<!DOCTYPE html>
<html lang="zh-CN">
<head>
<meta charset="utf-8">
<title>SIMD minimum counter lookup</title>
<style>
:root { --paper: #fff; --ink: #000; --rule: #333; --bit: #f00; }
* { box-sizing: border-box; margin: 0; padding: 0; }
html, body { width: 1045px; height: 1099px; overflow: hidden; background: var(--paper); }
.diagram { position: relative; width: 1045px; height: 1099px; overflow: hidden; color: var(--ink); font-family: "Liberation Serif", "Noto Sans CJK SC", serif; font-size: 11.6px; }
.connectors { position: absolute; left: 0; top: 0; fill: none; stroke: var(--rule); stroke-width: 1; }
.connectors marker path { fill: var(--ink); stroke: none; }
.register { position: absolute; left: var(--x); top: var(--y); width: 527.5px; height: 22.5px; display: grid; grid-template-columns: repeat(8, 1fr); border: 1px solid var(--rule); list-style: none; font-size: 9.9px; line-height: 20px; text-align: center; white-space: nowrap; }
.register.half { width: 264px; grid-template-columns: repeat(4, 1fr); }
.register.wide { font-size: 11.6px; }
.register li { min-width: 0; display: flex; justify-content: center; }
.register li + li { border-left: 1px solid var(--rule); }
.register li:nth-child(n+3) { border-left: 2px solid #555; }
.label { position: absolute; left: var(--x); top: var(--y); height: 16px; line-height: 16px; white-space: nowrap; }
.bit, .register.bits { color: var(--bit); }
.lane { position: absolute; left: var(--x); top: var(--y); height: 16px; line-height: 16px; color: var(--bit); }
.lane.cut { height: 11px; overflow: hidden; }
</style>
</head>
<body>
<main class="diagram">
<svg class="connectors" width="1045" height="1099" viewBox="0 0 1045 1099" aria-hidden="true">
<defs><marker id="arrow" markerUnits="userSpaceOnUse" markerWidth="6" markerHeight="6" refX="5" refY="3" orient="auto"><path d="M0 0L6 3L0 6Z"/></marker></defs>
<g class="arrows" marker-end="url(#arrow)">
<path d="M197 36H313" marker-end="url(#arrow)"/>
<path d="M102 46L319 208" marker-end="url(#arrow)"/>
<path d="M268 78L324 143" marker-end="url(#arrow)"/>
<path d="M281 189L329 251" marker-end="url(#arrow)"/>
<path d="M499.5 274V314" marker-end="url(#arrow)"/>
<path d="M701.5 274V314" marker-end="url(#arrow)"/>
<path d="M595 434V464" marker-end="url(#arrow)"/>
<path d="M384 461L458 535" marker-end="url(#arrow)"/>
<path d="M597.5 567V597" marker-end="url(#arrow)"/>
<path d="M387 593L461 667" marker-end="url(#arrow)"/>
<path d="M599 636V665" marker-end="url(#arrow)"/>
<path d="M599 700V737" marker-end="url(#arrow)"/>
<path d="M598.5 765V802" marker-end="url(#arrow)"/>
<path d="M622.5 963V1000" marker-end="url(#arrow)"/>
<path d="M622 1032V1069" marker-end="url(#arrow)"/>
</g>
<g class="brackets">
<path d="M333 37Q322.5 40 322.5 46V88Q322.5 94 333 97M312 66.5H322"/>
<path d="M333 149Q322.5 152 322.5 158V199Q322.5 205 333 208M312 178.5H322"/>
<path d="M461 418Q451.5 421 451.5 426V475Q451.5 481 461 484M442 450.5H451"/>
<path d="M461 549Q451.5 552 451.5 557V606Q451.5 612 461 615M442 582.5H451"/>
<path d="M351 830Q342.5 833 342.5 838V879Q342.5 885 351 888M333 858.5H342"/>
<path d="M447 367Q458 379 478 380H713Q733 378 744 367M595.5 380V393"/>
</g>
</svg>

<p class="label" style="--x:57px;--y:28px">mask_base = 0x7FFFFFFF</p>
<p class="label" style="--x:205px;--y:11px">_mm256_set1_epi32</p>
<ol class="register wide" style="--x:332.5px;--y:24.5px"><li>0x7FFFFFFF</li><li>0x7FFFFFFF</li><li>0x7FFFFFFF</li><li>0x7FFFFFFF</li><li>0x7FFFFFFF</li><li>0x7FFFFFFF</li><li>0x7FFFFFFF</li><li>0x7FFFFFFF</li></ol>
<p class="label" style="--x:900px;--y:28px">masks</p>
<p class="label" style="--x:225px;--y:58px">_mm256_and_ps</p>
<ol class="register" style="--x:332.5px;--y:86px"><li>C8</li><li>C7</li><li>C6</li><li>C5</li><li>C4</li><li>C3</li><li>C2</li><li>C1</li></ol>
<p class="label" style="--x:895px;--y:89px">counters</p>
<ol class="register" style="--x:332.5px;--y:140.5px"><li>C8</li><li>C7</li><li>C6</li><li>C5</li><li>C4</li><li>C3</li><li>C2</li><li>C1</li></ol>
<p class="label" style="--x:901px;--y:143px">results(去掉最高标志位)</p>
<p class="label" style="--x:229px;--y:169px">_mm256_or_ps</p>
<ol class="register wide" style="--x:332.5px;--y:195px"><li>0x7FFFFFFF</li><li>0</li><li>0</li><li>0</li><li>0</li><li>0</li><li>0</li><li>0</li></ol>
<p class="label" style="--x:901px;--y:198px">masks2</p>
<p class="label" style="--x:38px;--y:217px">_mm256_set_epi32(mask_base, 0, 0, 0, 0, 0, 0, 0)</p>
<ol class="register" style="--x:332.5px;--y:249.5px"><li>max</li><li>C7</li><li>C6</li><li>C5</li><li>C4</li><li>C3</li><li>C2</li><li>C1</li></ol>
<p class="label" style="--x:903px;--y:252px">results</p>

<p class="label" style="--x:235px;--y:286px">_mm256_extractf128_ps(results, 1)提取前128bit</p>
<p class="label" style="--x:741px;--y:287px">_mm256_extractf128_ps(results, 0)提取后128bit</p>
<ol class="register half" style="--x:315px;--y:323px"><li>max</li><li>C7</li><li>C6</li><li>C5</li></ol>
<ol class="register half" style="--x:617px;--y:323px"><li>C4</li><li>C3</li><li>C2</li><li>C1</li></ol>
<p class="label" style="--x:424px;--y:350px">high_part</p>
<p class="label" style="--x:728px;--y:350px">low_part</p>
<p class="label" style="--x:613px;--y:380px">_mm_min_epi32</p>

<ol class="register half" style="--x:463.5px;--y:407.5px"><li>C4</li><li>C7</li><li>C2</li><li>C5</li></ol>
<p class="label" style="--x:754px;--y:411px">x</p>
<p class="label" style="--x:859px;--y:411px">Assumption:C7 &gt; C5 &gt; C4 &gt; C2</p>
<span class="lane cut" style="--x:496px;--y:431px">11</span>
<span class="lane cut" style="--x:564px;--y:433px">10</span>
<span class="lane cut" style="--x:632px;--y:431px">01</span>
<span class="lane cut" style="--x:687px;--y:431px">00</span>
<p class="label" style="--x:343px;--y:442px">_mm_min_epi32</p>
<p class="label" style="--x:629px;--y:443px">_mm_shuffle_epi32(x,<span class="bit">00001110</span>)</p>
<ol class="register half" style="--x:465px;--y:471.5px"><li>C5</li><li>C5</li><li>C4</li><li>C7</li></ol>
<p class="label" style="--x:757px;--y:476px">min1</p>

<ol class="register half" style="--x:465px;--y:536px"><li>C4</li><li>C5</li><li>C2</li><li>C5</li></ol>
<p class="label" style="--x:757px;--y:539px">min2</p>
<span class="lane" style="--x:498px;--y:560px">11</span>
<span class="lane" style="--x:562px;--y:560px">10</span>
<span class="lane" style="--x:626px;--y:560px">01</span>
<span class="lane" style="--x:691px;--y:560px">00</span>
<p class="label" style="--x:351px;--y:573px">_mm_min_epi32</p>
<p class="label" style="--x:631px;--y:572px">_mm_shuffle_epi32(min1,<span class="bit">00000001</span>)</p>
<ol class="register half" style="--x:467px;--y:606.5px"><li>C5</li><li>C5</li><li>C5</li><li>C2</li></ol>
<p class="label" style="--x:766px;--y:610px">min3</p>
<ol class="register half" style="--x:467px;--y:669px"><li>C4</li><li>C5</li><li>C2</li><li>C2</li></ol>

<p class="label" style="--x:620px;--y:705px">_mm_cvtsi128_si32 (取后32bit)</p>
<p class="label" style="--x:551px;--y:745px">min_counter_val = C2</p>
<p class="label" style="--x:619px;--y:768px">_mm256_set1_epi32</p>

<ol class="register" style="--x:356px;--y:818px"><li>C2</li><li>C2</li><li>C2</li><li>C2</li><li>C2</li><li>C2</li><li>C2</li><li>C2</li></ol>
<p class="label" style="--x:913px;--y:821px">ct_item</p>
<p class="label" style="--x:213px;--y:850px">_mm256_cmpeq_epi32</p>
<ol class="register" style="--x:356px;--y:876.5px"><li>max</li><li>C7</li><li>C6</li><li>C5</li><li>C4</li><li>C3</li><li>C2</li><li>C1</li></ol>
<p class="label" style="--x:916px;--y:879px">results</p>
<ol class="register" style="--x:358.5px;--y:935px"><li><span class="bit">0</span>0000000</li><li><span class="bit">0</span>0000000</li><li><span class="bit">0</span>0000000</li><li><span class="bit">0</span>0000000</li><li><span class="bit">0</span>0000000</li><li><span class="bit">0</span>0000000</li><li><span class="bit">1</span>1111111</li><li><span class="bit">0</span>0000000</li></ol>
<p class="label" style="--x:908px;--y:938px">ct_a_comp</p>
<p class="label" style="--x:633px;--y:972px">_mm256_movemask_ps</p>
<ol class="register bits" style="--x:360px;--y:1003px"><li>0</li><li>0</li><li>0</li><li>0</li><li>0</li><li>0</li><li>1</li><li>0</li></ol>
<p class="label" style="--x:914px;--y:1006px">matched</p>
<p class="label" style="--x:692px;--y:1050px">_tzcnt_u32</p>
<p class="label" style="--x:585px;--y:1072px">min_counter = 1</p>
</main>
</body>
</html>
------------------------------------------------------------------------
● Your goal: Which lines in the records above include the word "half"? Copy them out.

● Exercise response:
.register.half { width: 264px; grid-template-columns: repeat(4, 1fr); }
<ol class="register half" style="--x:315px;--y:323px"><li>max</li><li>C7</li><li>C6</li><li>C5</li></ol>
<ol class="register half" style="--x:617px;--y:323px"><li>C4</li><li>C3</li><li>C2</li><li>C1</li></ol>
<ol class="register half" style="--x:463.5px;--y:407.5px"><li>C4</li><li>C7</li><li>C2</li><li>C5</li></ol>
<ol class="register half" style="--x:465px;--y:471.5px"><li>C5</li><li>C5</li><li>C4</li><li>C7</li></ol>
<ol class="register half" style="--x:465px;--y:536px"><li>C4</li><li>C5</li><li>C2</li><li>C5</li></ol>
<ol class="register half" style="--x:467px;--y:606.5px"><li>C5</li><li>C5</li><li>C5</li><li>C2</li></ol>
<ol class="register half" style="--x:467px;--y:669px"><li>C4</li><li>C5</li><li>C2</li><li>C2</li></ol>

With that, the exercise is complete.